N78HC is a McDonnell Douglas 520 NOTAR (No Tail Rotor) helicopter (Serial Number: LN-065). The MD-520N is popular with law enforcement agencies for its maneuverability and top speed of 150 knots. The aircraft has a maximum range of 300 miles and can remain airborne for 2 hours and 30 minutes. LN-065 was built in 1994, and acquired by the HCSO on March 31, 1995. In October of 2013 the Sheriff's Office sold the obsolete aircraft due to a lack of parts for the helicopter to keep it flying.
N53HC is a Hughes OH-6A Cayuse rotorcraft (Serial Number: 69-16014). The OH-6 was originally developed for military use during the Vietnam War. It's the predecessor to the AH-6 Little Bird - another military helicopter - known especially for its role during the Battle of Mogadishu, the infamous US military operation in Somalia in 1993. The OH-6A has a top speed of about 130 knots, and a range of 380 nautical miles (700 km). N53HC was acquired by the HCSO on December 15, 1997

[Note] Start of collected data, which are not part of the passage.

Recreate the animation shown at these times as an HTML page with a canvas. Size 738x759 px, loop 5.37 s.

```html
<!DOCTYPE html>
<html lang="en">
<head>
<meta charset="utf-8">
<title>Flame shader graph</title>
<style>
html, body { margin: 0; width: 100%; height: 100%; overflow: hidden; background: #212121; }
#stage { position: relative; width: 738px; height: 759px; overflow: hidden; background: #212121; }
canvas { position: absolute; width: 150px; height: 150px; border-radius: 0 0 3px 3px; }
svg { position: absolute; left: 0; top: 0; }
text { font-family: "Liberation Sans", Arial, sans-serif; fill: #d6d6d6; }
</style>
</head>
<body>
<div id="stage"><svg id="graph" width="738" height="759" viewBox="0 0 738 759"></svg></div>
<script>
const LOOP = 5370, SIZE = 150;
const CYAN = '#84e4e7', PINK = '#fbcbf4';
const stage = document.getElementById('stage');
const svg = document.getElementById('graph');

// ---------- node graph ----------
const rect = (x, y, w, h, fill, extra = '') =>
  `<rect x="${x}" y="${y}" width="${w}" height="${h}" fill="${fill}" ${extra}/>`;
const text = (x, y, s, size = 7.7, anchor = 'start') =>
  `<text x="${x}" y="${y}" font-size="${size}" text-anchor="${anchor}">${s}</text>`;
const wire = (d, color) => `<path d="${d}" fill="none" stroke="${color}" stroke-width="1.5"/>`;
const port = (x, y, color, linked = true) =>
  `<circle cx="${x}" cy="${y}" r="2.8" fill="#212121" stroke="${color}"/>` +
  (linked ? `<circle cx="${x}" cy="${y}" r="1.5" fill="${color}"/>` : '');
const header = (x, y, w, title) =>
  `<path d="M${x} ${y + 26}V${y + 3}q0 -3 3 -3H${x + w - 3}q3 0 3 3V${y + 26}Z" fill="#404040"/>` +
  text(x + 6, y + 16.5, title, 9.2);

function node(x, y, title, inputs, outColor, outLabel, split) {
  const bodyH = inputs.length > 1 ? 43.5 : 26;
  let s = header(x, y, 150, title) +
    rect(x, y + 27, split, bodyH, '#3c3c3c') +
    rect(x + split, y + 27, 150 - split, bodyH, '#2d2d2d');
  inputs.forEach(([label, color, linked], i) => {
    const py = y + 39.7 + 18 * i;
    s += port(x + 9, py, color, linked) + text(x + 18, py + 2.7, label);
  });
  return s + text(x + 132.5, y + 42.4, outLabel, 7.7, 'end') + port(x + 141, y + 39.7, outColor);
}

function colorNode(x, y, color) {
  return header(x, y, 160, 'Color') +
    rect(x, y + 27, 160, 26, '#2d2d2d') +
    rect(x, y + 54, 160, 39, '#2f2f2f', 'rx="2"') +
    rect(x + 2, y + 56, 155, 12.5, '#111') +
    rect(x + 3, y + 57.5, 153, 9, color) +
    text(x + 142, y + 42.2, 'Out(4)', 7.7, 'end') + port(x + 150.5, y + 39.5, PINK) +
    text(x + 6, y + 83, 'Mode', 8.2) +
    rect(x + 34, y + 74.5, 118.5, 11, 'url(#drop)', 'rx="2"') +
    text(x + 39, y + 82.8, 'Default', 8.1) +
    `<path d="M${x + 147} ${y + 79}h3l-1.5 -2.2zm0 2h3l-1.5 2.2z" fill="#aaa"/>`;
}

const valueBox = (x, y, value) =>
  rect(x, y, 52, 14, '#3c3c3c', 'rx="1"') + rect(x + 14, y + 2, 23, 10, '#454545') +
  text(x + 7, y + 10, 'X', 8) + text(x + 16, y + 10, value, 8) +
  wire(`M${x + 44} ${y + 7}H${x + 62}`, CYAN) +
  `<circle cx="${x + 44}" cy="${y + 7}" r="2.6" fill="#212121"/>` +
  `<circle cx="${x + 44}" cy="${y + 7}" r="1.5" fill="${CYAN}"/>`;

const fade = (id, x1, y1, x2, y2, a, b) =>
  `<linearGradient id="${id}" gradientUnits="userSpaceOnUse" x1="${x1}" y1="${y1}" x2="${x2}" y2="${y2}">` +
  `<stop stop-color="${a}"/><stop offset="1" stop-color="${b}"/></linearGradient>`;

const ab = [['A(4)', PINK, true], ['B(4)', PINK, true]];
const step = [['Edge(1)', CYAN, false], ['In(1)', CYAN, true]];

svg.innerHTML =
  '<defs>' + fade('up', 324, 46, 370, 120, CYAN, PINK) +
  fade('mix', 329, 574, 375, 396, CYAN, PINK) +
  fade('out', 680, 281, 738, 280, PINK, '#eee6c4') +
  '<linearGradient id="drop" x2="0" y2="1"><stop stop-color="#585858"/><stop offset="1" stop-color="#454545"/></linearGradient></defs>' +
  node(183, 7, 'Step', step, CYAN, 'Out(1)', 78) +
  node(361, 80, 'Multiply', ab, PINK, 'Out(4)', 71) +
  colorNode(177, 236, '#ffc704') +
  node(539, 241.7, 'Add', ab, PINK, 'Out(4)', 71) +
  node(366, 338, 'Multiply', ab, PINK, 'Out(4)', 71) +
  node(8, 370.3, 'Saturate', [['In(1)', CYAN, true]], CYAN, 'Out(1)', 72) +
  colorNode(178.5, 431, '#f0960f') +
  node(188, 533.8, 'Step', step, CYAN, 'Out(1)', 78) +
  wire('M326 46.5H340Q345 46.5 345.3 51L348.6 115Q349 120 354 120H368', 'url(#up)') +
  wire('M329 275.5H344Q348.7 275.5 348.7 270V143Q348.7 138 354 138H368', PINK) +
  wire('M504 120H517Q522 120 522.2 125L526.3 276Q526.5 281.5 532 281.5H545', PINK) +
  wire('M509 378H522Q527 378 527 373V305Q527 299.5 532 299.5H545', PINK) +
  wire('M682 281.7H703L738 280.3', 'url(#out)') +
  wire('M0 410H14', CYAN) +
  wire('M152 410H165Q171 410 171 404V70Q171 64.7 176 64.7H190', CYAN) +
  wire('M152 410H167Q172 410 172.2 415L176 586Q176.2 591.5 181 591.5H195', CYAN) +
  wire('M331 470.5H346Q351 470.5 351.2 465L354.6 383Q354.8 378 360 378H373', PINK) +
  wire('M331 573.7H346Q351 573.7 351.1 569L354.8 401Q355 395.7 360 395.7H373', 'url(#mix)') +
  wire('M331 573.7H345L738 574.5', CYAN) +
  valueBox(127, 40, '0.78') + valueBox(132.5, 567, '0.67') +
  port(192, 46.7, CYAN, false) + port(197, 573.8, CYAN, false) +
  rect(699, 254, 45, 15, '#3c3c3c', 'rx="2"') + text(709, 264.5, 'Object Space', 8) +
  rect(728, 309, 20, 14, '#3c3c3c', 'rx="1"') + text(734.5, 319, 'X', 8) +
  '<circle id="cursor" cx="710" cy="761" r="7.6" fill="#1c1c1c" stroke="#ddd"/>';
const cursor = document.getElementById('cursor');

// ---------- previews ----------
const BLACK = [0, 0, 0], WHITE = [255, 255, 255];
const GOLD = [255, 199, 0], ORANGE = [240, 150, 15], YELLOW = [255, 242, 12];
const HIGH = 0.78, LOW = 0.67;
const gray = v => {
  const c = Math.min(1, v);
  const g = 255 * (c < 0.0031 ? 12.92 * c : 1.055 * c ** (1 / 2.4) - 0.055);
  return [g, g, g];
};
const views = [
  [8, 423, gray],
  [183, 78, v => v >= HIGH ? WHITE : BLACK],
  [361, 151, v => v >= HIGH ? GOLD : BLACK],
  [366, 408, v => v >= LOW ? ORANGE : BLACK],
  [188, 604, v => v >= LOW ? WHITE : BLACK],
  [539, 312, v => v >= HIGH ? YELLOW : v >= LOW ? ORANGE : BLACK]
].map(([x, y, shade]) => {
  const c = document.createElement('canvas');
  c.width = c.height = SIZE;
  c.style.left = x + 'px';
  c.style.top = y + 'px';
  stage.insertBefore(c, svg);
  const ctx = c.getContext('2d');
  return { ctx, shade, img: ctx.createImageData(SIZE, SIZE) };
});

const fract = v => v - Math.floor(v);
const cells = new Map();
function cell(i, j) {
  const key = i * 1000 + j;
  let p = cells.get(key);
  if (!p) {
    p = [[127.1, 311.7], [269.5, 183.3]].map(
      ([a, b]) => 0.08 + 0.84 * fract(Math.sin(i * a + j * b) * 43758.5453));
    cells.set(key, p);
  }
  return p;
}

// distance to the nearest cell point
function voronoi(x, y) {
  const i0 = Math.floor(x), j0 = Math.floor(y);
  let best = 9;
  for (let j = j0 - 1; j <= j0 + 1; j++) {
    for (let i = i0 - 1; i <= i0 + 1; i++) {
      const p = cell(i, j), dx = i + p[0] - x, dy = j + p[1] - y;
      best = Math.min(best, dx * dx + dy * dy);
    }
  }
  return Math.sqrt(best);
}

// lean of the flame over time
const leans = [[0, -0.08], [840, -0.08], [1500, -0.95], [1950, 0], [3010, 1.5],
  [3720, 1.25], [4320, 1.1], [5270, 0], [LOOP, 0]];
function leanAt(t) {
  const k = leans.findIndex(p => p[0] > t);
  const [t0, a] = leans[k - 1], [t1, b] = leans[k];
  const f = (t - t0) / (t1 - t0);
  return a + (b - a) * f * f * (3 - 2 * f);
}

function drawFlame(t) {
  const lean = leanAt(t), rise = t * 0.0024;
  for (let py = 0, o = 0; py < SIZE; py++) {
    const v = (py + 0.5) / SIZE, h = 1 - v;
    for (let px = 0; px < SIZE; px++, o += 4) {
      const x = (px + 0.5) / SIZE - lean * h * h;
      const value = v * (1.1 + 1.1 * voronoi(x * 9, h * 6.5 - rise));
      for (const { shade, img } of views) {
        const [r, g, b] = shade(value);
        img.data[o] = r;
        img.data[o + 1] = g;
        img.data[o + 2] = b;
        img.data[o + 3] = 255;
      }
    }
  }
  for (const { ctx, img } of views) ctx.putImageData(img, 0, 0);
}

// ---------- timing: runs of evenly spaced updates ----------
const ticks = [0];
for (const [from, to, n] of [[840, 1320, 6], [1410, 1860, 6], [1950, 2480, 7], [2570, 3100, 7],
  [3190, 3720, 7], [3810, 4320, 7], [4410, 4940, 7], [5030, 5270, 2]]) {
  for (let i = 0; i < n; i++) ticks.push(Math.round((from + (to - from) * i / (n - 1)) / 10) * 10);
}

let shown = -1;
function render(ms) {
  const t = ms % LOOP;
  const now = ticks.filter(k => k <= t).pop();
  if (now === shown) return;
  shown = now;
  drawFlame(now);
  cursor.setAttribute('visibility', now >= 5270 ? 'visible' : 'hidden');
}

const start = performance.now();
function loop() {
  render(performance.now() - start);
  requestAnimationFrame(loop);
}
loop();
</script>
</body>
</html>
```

The air support facility is located at the Hernando County Airport. The hangar is also shared by Bayflight (medical helicopter).
- Deputy Sheriff
- Deputy Sheriff Lonnie C. Coburn, February 21, 1978
- Captain Scott Bierwiler, February 19, 2009
- Deputy Sheriff John C. Mecklenburg, July 3, 2011
- Hernando County Sheriff's Office (official site)
- Online Scanner - Police, rescue and county coverage of Hernando County provided by HernandoLiving.com, with a list of 10- and Signal codes.